EXERCISE OBJECTIVE
An exact copy of all the data, minus the images, is required.

INPUT MATERIAL
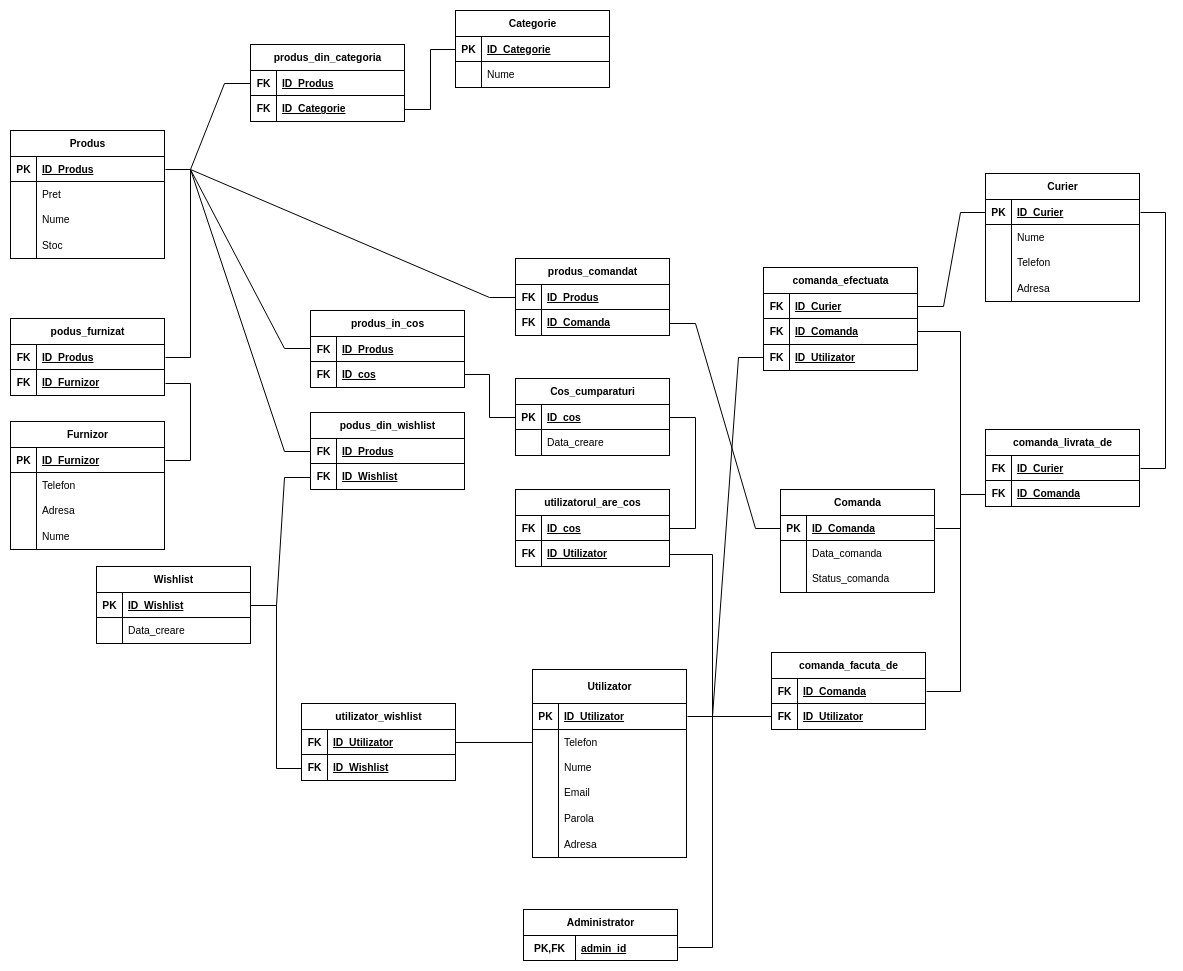
<!DOCTYPE html>
<html lang="ro">
<head>
<meta charset="utf-8">
<title>Diagrama bazei de date</title>
<style>
:root { --ink: #000; --paper: #fff; --row: 25.7px; --key-width: 26px; }
* { box-sizing: border-box; margin: 0; padding: 0; }
html, body { width: 1183px; height: 971px; overflow: hidden; background: var(--paper); }
.diagram { position: relative; width: 1183px; height: 971px; overflow: hidden; color: var(--ink); font: 10.3px "Liberation Sans", Arial, sans-serif; }
.connectors { position: absolute; left: 0; top: 0; fill: none; stroke: var(--ink); stroke-width: 1; }
.entity { position: absolute; left: var(--x); top: var(--y); width: 155px; border: 1px solid var(--ink); background: var(--paper); }
.entity h2 { display: flex; align-items: center; justify-content: center; height: calc(var(--row) - 1px); font-size: inherit; font-weight: 700; }
.entity li { display: flex; height: var(--row); list-style: none; }
.entity li b, .entity li span { display: flex; align-items: center; }
.entity li b { flex: none; justify-content: center; width: var(--key-width); border-right: 1px solid var(--ink); }
.entity li span { padding-left: 5px; }
.entity .key, .entity .key + .field { border-top: 1px solid var(--ink); }
.entity .key span { font-weight: 700; text-decoration: underline; }
.tall h2 { height: 33px; }
.wide-key { --key-width: 52px; }
</style>
</head>
<body>
<main class="diagram">
<svg class="connectors" width="1183" height="971" viewBox="0 0 1183 971" aria-hidden="true">
<g transform="translate(.5 .5)">
<g id="produs-links">
<path d="M165 169H190L224 83H250"/>
<path d="M190 169L284 348H310"/>
<path d="M190 169L284 451H310"/>
<path d="M190 169L489 297H515"/>
<path d="M190 169V357H165"/>
</g>
<path id="furnizor-link" d="M165 383H190V460H165"/>
<path id="categorie-link" d="M404 109H430V49H455"/>
<g id="cos-links">
<path d="M464 374H489V417H515"/>
<path d="M669 417H695V528H669"/>
</g>
<g id="wishlist-links">
<path d="M250 605H276L284 477H310"/>
<path d="M276 605V768H301"/>
</g>
<g id="utilizator-links">
<path d="M455 742H532"/>
<path d="M687 716H772"/>
<path d="M669 554H712V947H678"/>
<path d="M712 716L738 357H763"/>
</g>
<g id="comanda-links">
<path d="M669 323H695L755 528H780"/>
<path d="M917 331H960V691H926"/>
<path d="M960 494H986"/>
<path d="M935 528H960"/>
</g>
<g id="curier-links">
<path d="M917 306H943L960 212H986"/>
<path d="M1140 212H1165V468H1140"/>
</g>
</g>
</svg>

<section class="entity" style="--x:455px;--y:10px">
<h2>Categorie</h2>
<ul>
<li class="key"><b>PK</b><span>ID_Categorie</span></li>
<li class="field"><b></b><span>Nume</span></li>
</ul>
</section>

<section class="entity" style="--x:250px;--y:44px">
<h2>produs_din_categoria</h2>
<ul>
<li class="key"><b>FK</b><span>ID_Produs</span></li>
<li class="key"><b>FK</b><span>ID_Categorie</span></li>
</ul>
</section>

<section class="entity" style="--x:10px;--y:130px">
<h2>Produs</h2>
<ul>
<li class="key"><b>PK</b><span>ID_Produs</span></li>
<li class="field"><b></b><span>Pret</span></li>
<li class="field"><b></b><span>Nume</span></li>
<li class="field"><b></b><span>Stoc</span></li>
</ul>
</section>

<section class="entity" style="--x:10px;--y:318px">
<h2>podus_furnizat</h2>
<ul>
<li class="key"><b>FK</b><span>ID_Produs</span></li>
<li class="key"><b>FK</b><span>ID_Furnizor</span></li>
</ul>
</section>

<section class="entity" style="--x:10px;--y:421px">
<h2>Furnizor</h2>
<ul>
<li class="key"><b>PK</b><span>ID_Furnizor</span></li>
<li class="field"><b></b><span>Telefon</span></li>
<li class="field"><b></b><span>Adresa</span></li>
<li class="field"><b></b><span>Nume</span></li>
</ul>
</section>

<section class="entity" style="--x:96px;--y:566px">
<h2>Wishlist</h2>
<ul>
<li class="key"><b>PK</b><span>ID_Wishlist</span></li>
<li class="field"><b></b><span>Data_creare</span></li>
</ul>
</section>

<section class="entity" style="--x:310px;--y:310px">
<h2>produs_in_cos</h2>
<ul>
<li class="key"><b>FK</b><span>ID_Produs</span></li>
<li class="key"><b>FK</b><span>ID_cos</span></li>
</ul>
</section>

<section class="entity" style="--x:310px;--y:412px">
<h2>podus_din_wishlist</h2>
<ul>
<li class="key"><b>FK</b><span>ID_Produs</span></li>
<li class="key"><b>FK</b><span>ID_Wishlist</span></li>
</ul>
</section>

<section class="entity" style="--x:301px;--y:703px">
<h2>utilizator_wishlist</h2>
<ul>
<li class="key"><b>FK</b><span>ID_Utilizator</span></li>
<li class="key"><b>FK</b><span>ID_Wishlist</span></li>
</ul>
</section>

<section class="entity" style="--x:515px;--y:258px">
<h2>produs_comandat</h2>
<ul>
<li class="key"><b>FK</b><span>ID_Produs</span></li>
<li class="key"><b>FK</b><span>ID_Comanda</span></li>
</ul>
</section>

<section class="entity" style="--x:515px;--y:378px">
<h2>Cos_cumparaturi</h2>
<ul>
<li class="key"><b>PK</b><span>ID_cos</span></li>
<li class="field"><b></b><span>Data_creare</span></li>
</ul>
</section>

<section class="entity" style="--x:515px;--y:489px">
<h2>utilizatorul_are_cos</h2>
<ul>
<li class="key"><b>FK</b><span>ID_cos</span></li>
<li class="key"><b>FK</b><span>ID_Utilizator</span></li>
</ul>
</section>

<section class="entity tall" style="--x:532px;--y:669px">
<h2>Utilizator</h2>
<ul>
<li class="key"><b>PK</b><span>ID_Utilizator</span></li>
<li class="field"><b></b><span>Telefon</span></li>
<li class="field"><b></b><span>Nume</span></li>
<li class="field"><b></b><span>Email</span></li>
<li class="field"><b></b><span>Parola</span></li>
<li class="field"><b></b><span>Adresa</span></li>
</ul>
</section>

<section class="entity wide-key" style="--x:523px;--y:909px">
<h2>Administrator</h2>
<ul>
<li class="key"><b>PK,FK</b><span>admin_id</span></li>
</ul>
</section>

<section class="entity" style="--x:763px;--y:267px">
<h2>comanda_efectuata</h2>
<ul>
<li class="key"><b>FK</b><span>ID_Curier</span></li>
<li class="key"><b>FK</b><span>ID_Comanda</span></li>
<li class="key"><b>FK</b><span>ID_Utilizator</span></li>
</ul>
</section>

<section class="entity" style="--x:780px;--y:489px">
<h2>Comanda</h2>
<ul>
<li class="key"><b>PK</b><span>ID_Comanda</span></li>
<li class="field"><b></b><span>Data_comanda</span></li>
<li class="field"><b></b><span>Status_comanda</span></li>
</ul>
</section>

<section class="entity" style="--x:771px;--y:652px">
<h2>comanda_facuta_de</h2>
<ul>
<li class="key"><b>FK</b><span>ID_Comanda</span></li>
<li class="key"><b>FK</b><span>ID_Utilizator</span></li>
</ul>
</section>

<section class="entity" style="--x:985px;--y:173px">
<h2>Curier</h2>
<ul>
<li class="key"><b>PK</b><span>ID_Curier</span></li>
<li class="field"><b></b><span>Nume</span></li>
<li class="field"><b></b><span>Telefon</span></li>
<li class="field"><b></b><span>Adresa</span></li>
</ul>
</section>

<section class="entity" style="--x:985px;--y:429px">
<h2>comanda_livrata_de</h2>
<ul>
<li class="key"><b>FK</b><span>ID_Curier</span></li>
<li class="key"><b>FK</b><span>ID_Comanda</span></li>
</ul>
</section>
</main>
</body>
</html>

RESULT OF THE EXERCISE
<!DOCTYPE html>
<html lang="ro">
<head>
<meta charset="utf-8">
<title>Diagrama bazei de date</title>
<style>
:root { --ink: #000; --paper: #fff; --row: 25.7px; --key-width: 26px; }
* { box-sizing: border-box; margin: 0; padding: 0; }
html, body { width: 1183px; height: 971px; overflow: hidden; background: var(--paper); }
.diagram { position: relative; width: 1183px; height: 971px; overflow: hidden; color: var(--ink); font: 10.3px "Liberation Sans", Arial, sans-serif; }
.connectors { position: absolute; left: 0; top: 0; fill: none; stroke: var(--ink); stroke-width: 1; }
.entity { position: absolute; left: var(--x); top: var(--y); width: 155px; border: 1px solid var(--ink); background: var(--paper); }
.entity h2 { display: flex; align-items: center; justify-content: center; height: calc(var(--row) - 1px); font-size: inherit; font-weight: 700; }
.entity li { display: flex; height: var(--row); list-style: none; }
.entity li b, .entity li span { display: flex; align-items: center; }
.entity li b { flex: none; justify-content: center; width: var(--key-width); border-right: 1px solid var(--ink); }
.entity li span { padding-left: 5px; }
.entity .key, .entity .key + .field { border-top: 1px solid var(--ink); }
.entity .key span { font-weight: 700; text-decoration: underline; }
.tall h2 { height: 33px; }
.wide-key { --key-width: 52px; }
</style>
</head>
<body>
<main class="diagram">
<svg class="connectors" width="1183" height="971" viewBox="0 0 1183 971" aria-hidden="true">
<g transform="translate(.5 .5)">
<g id="produs-links">
<path d="M165 169H190L224 83H250"/>
<path d="M190 169L284 348H310"/>
<path d="M190 169L284 451H310"/>
<path d="M190 169L489 297H515"/>
<path d="M190 169V357H165"/>
</g>
<path id="furnizor-link" d="M165 383H190V460H165"/>
<path id="categorie-link" d="M404 109H430V49H455"/>
<g id="cos-links">
<path d="M464 374H489V417H515"/>
<path d="M669 417H695V528H669"/>
</g>
<g id="wishlist-links">
<path d="M250 605H276L284 477H310"/>
<path d="M276 605V768H301"/>
</g>
<g id="utilizator-links">
<path d="M455 742H532"/>
<path d="M687 716H772"/>
<path d="M669 554H712V947H678"/>
<path d="M712 716L738 357H763"/>
</g>
<g id="comanda-links">
<path d="M669 323H695L755 528H780"/>
<path d="M917 331H960V691H926"/>
<path d="M960 494H986"/>
<path d="M935 528H960"/>
</g>
<g id="curier-links">
<path d="M917 306H943L960 212H986"/>
<path d="M1140 212H1165V468H1140"/>
</g>
</g>
</svg>

<section class="entity" style="--x:455px;--y:10px">
<h2>Categorie</h2>
<ul>
<li class="key"><b>PK</b><span>ID_Categorie</span></li>
<li class="field"><b></b><span>Nume</span></li>
</ul>
</section>

<section class="entity" style="--x:250px;--y:44px">
<h2>produs_din_categoria</h2>
<ul>
<li class="key"><b>FK</b><span>ID_Produs</span></li>
<li class="key"><b>FK</b><span>ID_Categorie</span></li>
</ul>
</section>

<section class="entity" style="--x:10px;--y:130px">
<h2>Produs</h2>
<ul>
<li class="key"><b>PK</b><span>ID_Produs</span></li>
<li class="field"><b></b><span>Pret</span></li>
<li class="field"><b></b><span>Nume</span></li>
<li class="field"><b></b><span>Stoc</span></li>
</ul>
</section>

<section class="entity" style="--x:10px;--y:318px">
<h2>podus_furnizat</h2>
<ul>
<li class="key"><b>FK</b><span>ID_Produs</span></li>
<li class="key"><b>FK</b><span>ID_Furnizor</span></li>
</ul>
</section>

<section class="entity" style="--x:10px;--y:421px">
<h2>Furnizor</h2>
<ul>
<li class="key"><b>PK</b><span>ID_Furnizor</span></li>
<li class="field"><b></b><span>Telefon</span></li>
<li class="field"><b></b><span>Adresa</span></li>
<li class="field"><b></b><span>Nume</span></li>
</ul>
</section>

<section class="entity" style="--x:96px;--y:566px">
<h2>Wishlist</h2>
<ul>
<li class="key"><b>PK</b><span>ID_Wishlist</span></li>
<li class="field"><b></b><span>Data_creare</span></li>
</ul>
</section>

<section class="entity" style="--x:310px;--y:310px">
<h2>produs_in_cos</h2>
<ul>
<li class="key"><b>FK</b><span>ID_Produs</span></li>
<li class="key"><b>FK</b><span>ID_cos</span></li>
</ul>
</section>

<section class="entity" style="--x:310px;--y:412px">
<h2>podus_din_wishlist</h2>
<ul>
<li class="key"><b>FK</b><span>ID_Produs</span></li>
<li class="key"><b>FK</b><span>ID_Wishlist</span></li>
</ul>
</section>

<section class="entity" style="--x:301px;--y:703px">
<h2>utilizator_wishlist</h2>
<ul>
<li class="key"><b>FK</b><span>ID_Utilizator</span></li>
<li class="key"><b>FK</b><span>ID_Wishlist</span></li>
</ul>
</section>

<section class="entity" style="--x:515px;--y:258px">
<h2>produs_comandat</h2>
<ul>
<li class="key"><b>FK</b><span>ID_Produs</span></li>
<li class="key"><b>FK</b><span>ID_Comanda</span></li>
</ul>
</section>

<section class="entity" style="--x:515px;--y:378px">
<h2>Cos_cumparaturi</h2>
<ul>
<li class="key"><b>PK</b><span>ID_cos</span></li>
<li class="field"><b></b><span>Data_creare</span></li>
</ul>
</section>

<section class="entity" style="--x:515px;--y:489px">
<h2>utilizatorul_are_cos</h2>
<ul>
<li class="key"><b>FK</b><span>ID_cos</span></li>
<li class="key"><b>FK</b><span>ID_Utilizator</span></li>
</ul>
</section>

<section class="entity tall" style="--x:532px;--y:669px">
<h2>Utilizator</h2>
<ul>
<li class="key"><b>PK</b><span>ID_Utilizator</span></li>
<li class="field"><b></b><span>Telefon</span></li>
<li class="field"><b></b><span>Nume</span></li>
<li class="field"><b></b><span>Email</span></li>
<li class="field"><b></b><span>Parola</span></li>
<li class="field"><b></b><span>Adresa</span></li>
</ul>
</section>

<section class="entity wide-key" style="--x:523px;--y:909px">
<h2>Administrator</h2>
<ul>
<li class="key"><b>PK,FK</b><span>admin_id</span></li>
</ul>
</section>

<section class="entity" style="--x:763px;--y:267px">
<h2>comanda_efectuata</h2>
<ul>
<li class="key"><b>FK</b><span>ID_Curier</span></li>
<li class="key"><b>FK</b><span>ID_Comanda</span></li>
<li class="key"><b>FK</b><span>ID_Utilizator</span></li>
</ul>
</section>

<section class="entity" style="--x:780px;--y:489px">
<h2>Comanda</h2>
<ul>
<li class="key"><b>PK</b><span>ID_Comanda</span></li>
<li class="field"><b></b><span>Data_comanda</span></li>
<li class="field"><b></b><span>Status_comanda</span></li>
</ul>
</section>

<section class="entity" style="--x:771px;--y:652px">
<h2>comanda_facuta_de</h2>
<ul>
<li class="key"><b>FK</b><span>ID_Comanda</span></li>
<li class="key"><b>FK</b><span>ID_Utilizator</span></li>
</ul>
</section>

<section class="entity" style="--x:985px;--y:173px">
<h2>Curier</h2>
<ul>
<li class="key"><b>PK</b><span>ID_Curier</span></li>
<li class="field"><b></b><span>Nume</span></li>
<li class="field"><b></b><span>Telefon</span></li>
<li class="field"><b></b><span>Adresa</span></li>
</ul>
</section>

<section class="entity" style="--x:985px;--y:429px">
<h2>comanda_livrata_de</h2>
<ul>
<li class="key"><b>FK</b><span>ID_Curier</span></li>
<li class="key"><b>FK</b><span>ID_Comanda</span></li>
</ul>
</section>
</main>
</body>
</html>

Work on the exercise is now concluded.